"I Don't Want Fop Dammit! I'm a Pinaud Clubman Man."

Friday, February 18, 2011

Trailer Trad North Carolina: Raleigh's Mecca Restaurant

You wouldn't expect to find a gem of a restaurant like Mecca in Downtown Raleigh. But there it is, largely unchanged since the 1930s. Solid service and good food provided by the same family ownership should help to insure that this landmark place will be around for years to come.

Mecca Restaurant has been a fixture in downtown Raleigh since Nicholas Dombalis started the business 1930 and has been in its present location on Martin Street since 1935. It remains strikingly unchanged. There is a framed portrait of F.D.R. hung next to the stove exhaust hood that has, undoubtedly, been there since The New Deal. The menu has carried on largely unchanged since the 50's as has some of the staff-often Dombalis family members. Mecca is open for breakfast, lunch and dinner and the fact that the food really is good is a bonus.

Monday, February 14, 2011

Trailer Trad Collecting: Winter Picking

These Mid-Century beauties were designed by the Norwegian designer Eero Saarinen for Knoll and won a MOMA award for industrial design in 1969. They have their originial 'IBM Blue' tufted fabric and probably came from IBM's Raleigh corporate offices. Whereas the Knoll Executive chairs tell of North Carolina's high tech recent history, this tobacco drying basket richly illustrates its agricultural past. In wonderful condition, the basket held curing tobacco leaves that were eventually traded in the bustling tobacco trading town of Rocky Mount. The basket has its super original blue paint and stenciling from the 1950s or perhaps earlier.

This set of arm chairs is not everyone's cup of tea but they are probably great investments. Manufactured by the French firm Thonet in the late 70's or early 80's, these chairs are deceptively valuable. Famed for their expertise in 'steam-bending' hardwoods, Thonet made these Oak chairs with great lines while being very light, yet sturdy. These are just some nice framed prints made around 1970 for sale in Aspen Co.
I found this Flexy Racer at an estate sale a couple of months ago. I cleaned it up a little bit and liked how it turned out.
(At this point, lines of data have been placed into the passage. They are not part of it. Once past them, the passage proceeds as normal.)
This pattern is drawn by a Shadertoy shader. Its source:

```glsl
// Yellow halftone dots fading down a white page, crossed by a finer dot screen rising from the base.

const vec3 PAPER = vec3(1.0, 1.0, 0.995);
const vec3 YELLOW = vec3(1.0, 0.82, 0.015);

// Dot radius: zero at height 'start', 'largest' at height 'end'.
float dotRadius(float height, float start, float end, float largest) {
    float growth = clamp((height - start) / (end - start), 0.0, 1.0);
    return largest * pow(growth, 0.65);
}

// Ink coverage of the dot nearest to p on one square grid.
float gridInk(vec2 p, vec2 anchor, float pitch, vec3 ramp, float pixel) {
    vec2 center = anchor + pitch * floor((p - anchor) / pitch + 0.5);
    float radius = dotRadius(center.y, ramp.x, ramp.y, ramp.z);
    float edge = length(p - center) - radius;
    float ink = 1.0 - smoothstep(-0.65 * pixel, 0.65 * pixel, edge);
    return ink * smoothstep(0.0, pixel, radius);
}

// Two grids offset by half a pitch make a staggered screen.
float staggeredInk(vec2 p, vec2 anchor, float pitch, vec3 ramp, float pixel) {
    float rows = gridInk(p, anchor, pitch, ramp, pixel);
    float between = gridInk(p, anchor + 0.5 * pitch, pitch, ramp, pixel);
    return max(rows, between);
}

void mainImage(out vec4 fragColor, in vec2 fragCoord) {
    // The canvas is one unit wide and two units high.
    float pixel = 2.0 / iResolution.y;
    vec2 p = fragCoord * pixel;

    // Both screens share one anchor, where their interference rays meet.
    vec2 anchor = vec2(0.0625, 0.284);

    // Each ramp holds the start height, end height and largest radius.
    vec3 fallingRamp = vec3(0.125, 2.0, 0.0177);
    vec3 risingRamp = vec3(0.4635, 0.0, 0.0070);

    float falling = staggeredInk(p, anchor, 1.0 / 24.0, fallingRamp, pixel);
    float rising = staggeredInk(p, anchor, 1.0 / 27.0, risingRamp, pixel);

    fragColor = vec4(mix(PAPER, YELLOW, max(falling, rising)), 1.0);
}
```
Most guys remember Flexible Flyer sleds but how many of you remember these gnarly contraptions? -If you rode one, you probably don't remember much because bumps and bruises assuredly came with this ride. -Probably wouldn't make a 'A Safe Toy for Kids' list today!
This is a really cool chair. With its turned walnut arms with immaculate black upholstery, it looks and sits great. I picked up this nice quilt at an estate sale this past weekend. Made in the 1940s in Duplin County NC, it boasts great colors and vintage fabrics along with pretty good quilting technique. The color of the 'field' is a nice maize yellow with plenty of blues and other nice colors used in the squares. I think that I am going to be brave and try to clean this one myself by running it through the delicate cycle with some mild detergent and then air-drying it on a clothesline. Should turn out pretty good.Everyone loves the old-time steel lawn chairs from when they were kids. These were a pretty sound pair that I was able to buy 'right' at a yard sale. They are from the 1950s or earlier and would be comfortable to sit in with an ice cold glass of lemonade!

I picked up this little table made out of spools at the flea market. Considered folk art, spool tables and spool shelves illustrate how people used to recycle things to reuse or, perhaps, to sell. I thought that this table had character due to its original black paint and circa 1900 thread spools.

Trailer Trad Attire: Can A Pair of Pajamas Make A Man Cry?

Get a load of these remarkable pajamas. On my picking travels, I came across a few pair the other day. These are no ordinary PJs. New, unworn old stock, they were made in England by a firm named W.M. & Co. in 1955. I'm not really a Pajamas Guy. -Too confining and hot for me. For example, I bought a great pair of Swiss PJs and, although they are very nice, I never got into the habit of wearing them. I have worn my new 1955 English pair every night. What's just as amazing is their condition. Soft and perfect as the day that they were made in that English workroom, they feel absolutely amazing on. Their mattress-ticking pattern is about perfect too. Plus, they fit and I'm not a small guy.